I see that people are up in arms over the cancellation of a field trip by students from my old neighbourhood in Ottawa. Students were supposed to go to Ohio – the state that will likely deliver Tuesday’s U.S. presidential election to the Democrats or Republicans – in part to participate in U.S. President Barack Obama’s get-out-the-vote campaign.
The trip, reports CTV and others, was cancelled
after a number of negative comments on anti-abortion site Life Site News, which published an article quoting a parent saying it was a partisan effort to support U.S. president Barack Obama and his pro-abortion agenda.
“This trip is wrong because we have a Catholic school sending Catholic students to campaign on behalf of the most radical, pro-abortion president in U.S. history,” said John Jalsevac, who wrote the article.
Distasteful? Sure. Once again, the Catholic Church has made another good argument for getting rid of Ontario’s unfairly privileged Catholic school system. (Disclosure: I attended Catholic school until Grade 10. One of the reasons I switched was because we were required to take a useless religion credit every year, time I could’ve spent taking useful classes and earning credits that would count toward university admission.)
But here’s the thing. These anti-abortion activists are right: the trip was an incredibly stupid idea, but not because Obama is some kind of baby-killing monster.
Nope, it’s because you don’t get involved in foreign elections. Period.
Seriously: what kind of civics teacher – which is what Scott Searle is reported to be – would assume that it would be a good idea to get Canadian students to actively participate, in a partisan manner in a foreign election? And, for the love of (St.) Pete(r): why, why, why would you bring your foreign students to Ohio, which will likely be where the U.S. presidential election will be won or lost?
Just imagine the outcry if American students were bussed into a critical riding in to get out the vote in a tight Canadian riding? We Canadians, ever-sensitive to perceptions of American influence, would be freaking out. Just imagine the anger if it turned out that that seat meant the difference between a majority or a minority government. That’s not a far-fetched scenario: in 2004 the NDP missed holding the balance of power by one seat.
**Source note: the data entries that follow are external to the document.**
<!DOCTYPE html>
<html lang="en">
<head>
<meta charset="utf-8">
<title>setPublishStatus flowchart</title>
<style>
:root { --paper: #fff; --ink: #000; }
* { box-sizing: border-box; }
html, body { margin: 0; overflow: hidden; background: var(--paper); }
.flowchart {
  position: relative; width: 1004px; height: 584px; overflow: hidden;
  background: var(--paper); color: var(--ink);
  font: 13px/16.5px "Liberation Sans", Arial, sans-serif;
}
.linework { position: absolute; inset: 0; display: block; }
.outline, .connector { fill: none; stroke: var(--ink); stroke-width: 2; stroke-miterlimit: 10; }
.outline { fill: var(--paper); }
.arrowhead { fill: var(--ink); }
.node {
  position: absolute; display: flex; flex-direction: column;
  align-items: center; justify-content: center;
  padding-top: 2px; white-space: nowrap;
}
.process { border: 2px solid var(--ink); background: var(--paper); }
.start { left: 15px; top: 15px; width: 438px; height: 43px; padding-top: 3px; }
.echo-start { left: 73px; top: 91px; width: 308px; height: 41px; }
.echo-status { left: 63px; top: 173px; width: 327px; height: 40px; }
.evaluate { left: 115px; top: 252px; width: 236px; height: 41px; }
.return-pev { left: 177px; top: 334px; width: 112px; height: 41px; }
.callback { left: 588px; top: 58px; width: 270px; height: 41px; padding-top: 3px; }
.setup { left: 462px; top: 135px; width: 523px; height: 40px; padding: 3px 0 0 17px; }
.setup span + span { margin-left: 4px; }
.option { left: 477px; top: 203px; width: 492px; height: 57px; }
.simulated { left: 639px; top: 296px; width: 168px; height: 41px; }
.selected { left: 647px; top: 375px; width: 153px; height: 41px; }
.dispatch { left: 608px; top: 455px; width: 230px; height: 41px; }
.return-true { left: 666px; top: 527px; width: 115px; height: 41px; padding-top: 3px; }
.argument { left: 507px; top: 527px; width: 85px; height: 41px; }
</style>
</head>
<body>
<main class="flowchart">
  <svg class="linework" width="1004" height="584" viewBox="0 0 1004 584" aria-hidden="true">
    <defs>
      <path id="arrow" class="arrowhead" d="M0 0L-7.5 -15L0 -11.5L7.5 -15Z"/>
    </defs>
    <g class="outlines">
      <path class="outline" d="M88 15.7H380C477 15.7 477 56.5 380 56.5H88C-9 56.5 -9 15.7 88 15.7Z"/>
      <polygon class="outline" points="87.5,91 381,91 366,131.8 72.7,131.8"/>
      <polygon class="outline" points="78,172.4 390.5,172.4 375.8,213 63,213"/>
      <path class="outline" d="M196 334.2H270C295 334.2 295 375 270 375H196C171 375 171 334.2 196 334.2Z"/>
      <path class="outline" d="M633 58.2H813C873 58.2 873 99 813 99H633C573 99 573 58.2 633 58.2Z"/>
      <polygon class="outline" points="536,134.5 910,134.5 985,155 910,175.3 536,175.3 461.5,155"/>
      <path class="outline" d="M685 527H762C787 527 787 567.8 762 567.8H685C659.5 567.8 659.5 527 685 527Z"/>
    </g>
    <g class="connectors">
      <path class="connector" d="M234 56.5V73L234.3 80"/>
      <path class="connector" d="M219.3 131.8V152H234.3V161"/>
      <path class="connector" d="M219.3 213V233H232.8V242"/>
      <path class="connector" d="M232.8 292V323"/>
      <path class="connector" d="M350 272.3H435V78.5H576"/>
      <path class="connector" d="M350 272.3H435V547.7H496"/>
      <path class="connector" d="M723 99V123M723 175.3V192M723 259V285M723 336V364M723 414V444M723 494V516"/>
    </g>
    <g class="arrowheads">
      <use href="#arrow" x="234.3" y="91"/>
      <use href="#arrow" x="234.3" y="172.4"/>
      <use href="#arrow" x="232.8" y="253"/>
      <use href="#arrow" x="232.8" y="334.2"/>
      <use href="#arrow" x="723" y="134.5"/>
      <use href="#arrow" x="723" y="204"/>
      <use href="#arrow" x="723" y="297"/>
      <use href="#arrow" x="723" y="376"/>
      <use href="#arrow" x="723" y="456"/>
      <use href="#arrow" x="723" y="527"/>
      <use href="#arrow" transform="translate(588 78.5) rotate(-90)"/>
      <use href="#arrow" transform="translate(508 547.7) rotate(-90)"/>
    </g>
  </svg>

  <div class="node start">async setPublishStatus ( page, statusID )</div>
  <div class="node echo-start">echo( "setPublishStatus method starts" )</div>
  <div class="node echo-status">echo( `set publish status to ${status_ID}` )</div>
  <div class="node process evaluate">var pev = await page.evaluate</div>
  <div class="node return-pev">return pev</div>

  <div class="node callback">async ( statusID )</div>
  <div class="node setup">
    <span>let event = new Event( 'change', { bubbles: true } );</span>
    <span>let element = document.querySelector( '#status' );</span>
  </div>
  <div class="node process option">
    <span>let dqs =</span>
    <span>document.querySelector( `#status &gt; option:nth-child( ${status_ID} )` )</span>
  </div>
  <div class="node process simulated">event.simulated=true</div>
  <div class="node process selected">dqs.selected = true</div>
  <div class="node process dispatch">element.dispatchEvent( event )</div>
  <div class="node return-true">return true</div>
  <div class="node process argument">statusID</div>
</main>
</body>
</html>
Or imagine if, during a federal election, an enterprising civics teacher decided to get his students involved in getting out the vote for the Liberals (or whoever – bonus points if he were to bus them across the river to Gatineau to help the Bloc Québécois). You think partisans would be up in arms? Damn straight, and they’d be 100% in the right.
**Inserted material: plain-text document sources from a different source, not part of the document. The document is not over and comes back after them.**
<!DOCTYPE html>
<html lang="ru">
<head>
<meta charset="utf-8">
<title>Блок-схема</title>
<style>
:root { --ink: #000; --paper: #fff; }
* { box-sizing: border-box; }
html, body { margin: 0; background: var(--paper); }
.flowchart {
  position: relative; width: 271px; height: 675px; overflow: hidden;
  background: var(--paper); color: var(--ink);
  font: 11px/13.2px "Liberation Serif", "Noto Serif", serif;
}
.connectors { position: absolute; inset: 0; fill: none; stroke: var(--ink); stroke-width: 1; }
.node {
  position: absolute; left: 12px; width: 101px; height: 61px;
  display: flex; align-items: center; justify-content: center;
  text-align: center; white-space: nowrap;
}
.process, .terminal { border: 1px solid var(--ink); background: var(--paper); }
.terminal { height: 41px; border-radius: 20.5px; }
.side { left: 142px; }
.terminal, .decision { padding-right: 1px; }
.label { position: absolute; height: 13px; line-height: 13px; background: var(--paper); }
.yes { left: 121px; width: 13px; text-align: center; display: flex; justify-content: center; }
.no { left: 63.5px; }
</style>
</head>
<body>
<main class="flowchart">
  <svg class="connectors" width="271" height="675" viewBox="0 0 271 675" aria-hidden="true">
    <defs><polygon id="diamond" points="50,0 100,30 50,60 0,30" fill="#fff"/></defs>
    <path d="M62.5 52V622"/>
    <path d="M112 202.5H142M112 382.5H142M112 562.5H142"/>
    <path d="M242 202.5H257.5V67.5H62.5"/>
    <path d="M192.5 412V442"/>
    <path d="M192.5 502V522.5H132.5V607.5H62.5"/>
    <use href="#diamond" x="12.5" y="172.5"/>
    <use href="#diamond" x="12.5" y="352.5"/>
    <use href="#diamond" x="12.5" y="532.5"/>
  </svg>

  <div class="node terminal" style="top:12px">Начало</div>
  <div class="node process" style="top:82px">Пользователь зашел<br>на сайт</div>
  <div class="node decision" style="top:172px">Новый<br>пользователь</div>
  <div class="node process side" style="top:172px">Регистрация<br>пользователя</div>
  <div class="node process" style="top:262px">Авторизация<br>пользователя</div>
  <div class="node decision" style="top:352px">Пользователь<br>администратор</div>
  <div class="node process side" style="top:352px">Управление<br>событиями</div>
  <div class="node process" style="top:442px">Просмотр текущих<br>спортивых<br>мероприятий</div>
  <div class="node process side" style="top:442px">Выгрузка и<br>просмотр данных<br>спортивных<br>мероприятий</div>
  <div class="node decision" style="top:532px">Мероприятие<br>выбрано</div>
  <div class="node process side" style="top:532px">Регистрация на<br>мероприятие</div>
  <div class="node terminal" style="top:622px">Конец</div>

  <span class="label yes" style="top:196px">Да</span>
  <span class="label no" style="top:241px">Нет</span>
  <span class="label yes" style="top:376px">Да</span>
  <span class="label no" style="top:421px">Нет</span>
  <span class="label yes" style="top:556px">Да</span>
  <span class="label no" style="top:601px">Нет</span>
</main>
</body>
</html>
I get it: U.S. presidential elections are exciting. The outcome will (as the cliché goes) have an effect on Canada. And more Canadians should be aware of the differences between our two systems of government. If they were, maybe John Baird and Stephen Harper would not have been able to blackmail former Governor General Michaëlle Jean into proroguing Parliament in December 2008, robbing Canadians of the right to decide for themselves in an election whether or not the Dion-Layton-Duceppe coalition was legitimate.*
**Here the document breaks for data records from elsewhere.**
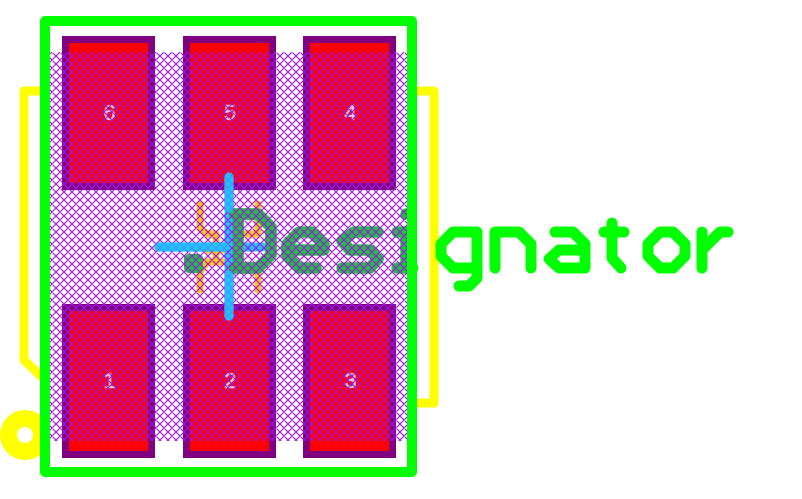
<!DOCTYPE html>
<html lang="en">
<head>
<meta charset="utf-8">
<title>Six-pad component footprint</title>
<style>
:root {
  --paper: #ffffff;
  --copper: #ff0000;
  --mask: #800080;
  --silk: #ffff00;
  --courtyard: #00ff00;
  --courtyard-shade: #20c03c;
  --hatch: #a010f0;
  --origin: #20c4ff;
  --pad-number: #d8d0e0;
  --hidden-silk: #ffc80a;
}
* { box-sizing: border-box; margin: 0; }
html, body { width: 802px; height: 499px; overflow: hidden; background: var(--paper); }
.footprint { position: relative; width: 802px; height: 499px; overflow: hidden; }
.layer { position: absolute; inset: 0; display: block; fill: none; stroke-linecap: round; stroke-linejoin: round; }
.pads {
  position: absolute; left: 62px; top: 36px;
  display: grid; grid-template-columns: repeat(3, 93px); grid-template-rows: repeat(2, 154px);
  gap: 114px 27.5px; padding: 0; list-style: none;
}
.pad {
  display: flex; align-items: center; justify-content: center;
  background: var(--copper); border: 7px solid var(--mask);
  color: var(--pad-number); font: 22px/1 "Liberation Sans", sans-serif;
  -webkit-text-stroke: 0.7px var(--pad-number);
  padding-left: 2px;
}
.silk { stroke: var(--silk); stroke-width: 9; }
.polarity { stroke: var(--silk); stroke-width: 17; }
.hidden-silk { stroke: var(--hidden-silk); stroke-width: 7; }
.body-hatch { fill: url(#crosshatch); }
.hatch-line { stroke: var(--hatch); stroke-width: 1.2; stroke-linecap: butt; }
.origin { stroke: var(--origin); stroke-width: 9; }
.lettering { stroke: var(--courtyard); stroke-width: 11; }
.lettering-shaded { stroke: var(--courtyard-shade); stroke-width: 11; }
.courtyard { stroke: var(--courtyard); stroke-width: 10; }
</style>
</head>
<body>
<main class="footprint">
  <svg class="layer" width="802" height="499" viewBox="0 0 802 499" aria-hidden="true">
    <path class="silk" d="M45 91H24V360L45 380M412 91H434V403H412"/>
    <circle class="polarity" cx="25" cy="435" r="16.5"/>
  </svg>

  <ol class="pads">
    <li class="pad">6</li>
    <li class="pad">5</li>
    <li class="pad">4</li>
    <li class="pad">1</li>
    <li class="pad">2</li>
    <li class="pad">3</li>
  </ol>

  <svg class="layer" width="802" height="499" viewBox="0 0 802 499" role="img" aria-label=".Designator">
    <defs>
      <pattern id="crosshatch" width="8" height="8" patternUnits="userSpaceOnUse">
        <path class="hatch-line" d="M-1 -1L9 9M-1 9L9 -1M7 -1L9 1M-1 7L1 9M-1 1L1 -1M7 9L9 7"/>
      </pattern>
      <clipPath id="body-area"><rect x="48" y="52" width="361" height="389"/></clipPath>
      <g id="designator">
        <path d="M189.5 259.5H197.5V267.5H189.5Z"/>
        <path d="M234 214H258L271 227V255L258 268H234M238 214V268"/>
        <path d="M316 268H299L287 256V244L299 232H312L324 244V250H287"/>
        <path d="M378 232H354L342 241L350 250H370L378 259L370 268H342"/>
        <path d="M406 214V214.1M397 232H406V268M397 268H413"/>
        <path d="M477 268H453L441 256V244L453 232H477V278L469 286H459"/>
        <path d="M495 268V232H519L531 244V268"/>
        <path d="M555 232H573L585 244V268H559L549 259L559 250H585"/>
        <path d="M612 223V258L621 268M604 232H624"/>
        <path d="M660 232H673L685 244V256L673 268H660L648 256V244Z"/>
        <path d="M702 232V268M702 250L720 232H728"/>
      </g>
    </defs>
    <path class="hidden-silk" d="M200 204V228L207 234H216V262M200 290V272L207 262H222M258 204V234H244M258 290V268H244M207 250H222"/>
    <use class="lettering" href="#designator"/>
    <use class="lettering-shaded" href="#designator" clip-path="url(#body-area)"/>
    <path class="origin" d="M229 177V316M159 247H262"/>
    <path class="lettering-shaded" d="M234 214H258L271 227V255L258 268H234M238 214V268"/>
    <rect class="body-hatch" x="48" y="52" width="361" height="389"/>
    <path class="origin" d="M229 177V208M229 275V316M159 247H225" opacity="0.75"/>
    <rect class="courtyard" x="45" y="21" width="367" height="451"/>
  </svg>
</main>
</body>
</html>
But you can study the U.S. political process as easily from a classroom in Ottawa – teh Internets are a wonderful thing – as you can by bringing a bunch of foreign students into a battleground state to interfere in another country’s election.
Obama’s (or Mitt Romney’s) fight is not our fight, and for all the big talk about how U.S. elections matter for the whole world, they matter a hell of a lot more to actual Americans.
Teaching students that it’s OK to get involved in an election campaign in another country (or province, for that matter) sends a counterproductive message that fundamentally disrespects the very foundations of a democracy: that people have the right to decide their own fate without outsiders telling them what to do.
Too bad this message will be drowned out by the anti-abortion din: it would’ve made for a heck of a teachable moment.
* Why I use the word “blackmail”: Constitutional lawyer Peter Russell:
“People hate me for saying this but a ‘no’ to Mr. Harper would also have got the publicity machine of the government saying there had been a coup d’état. Mr. (John) Baird said that’s what they would do — that the (coalition) government would be illegitimate — and we would have had people around the world saying ‘holy smoke’ [they’re] talking about a coup in Canada.”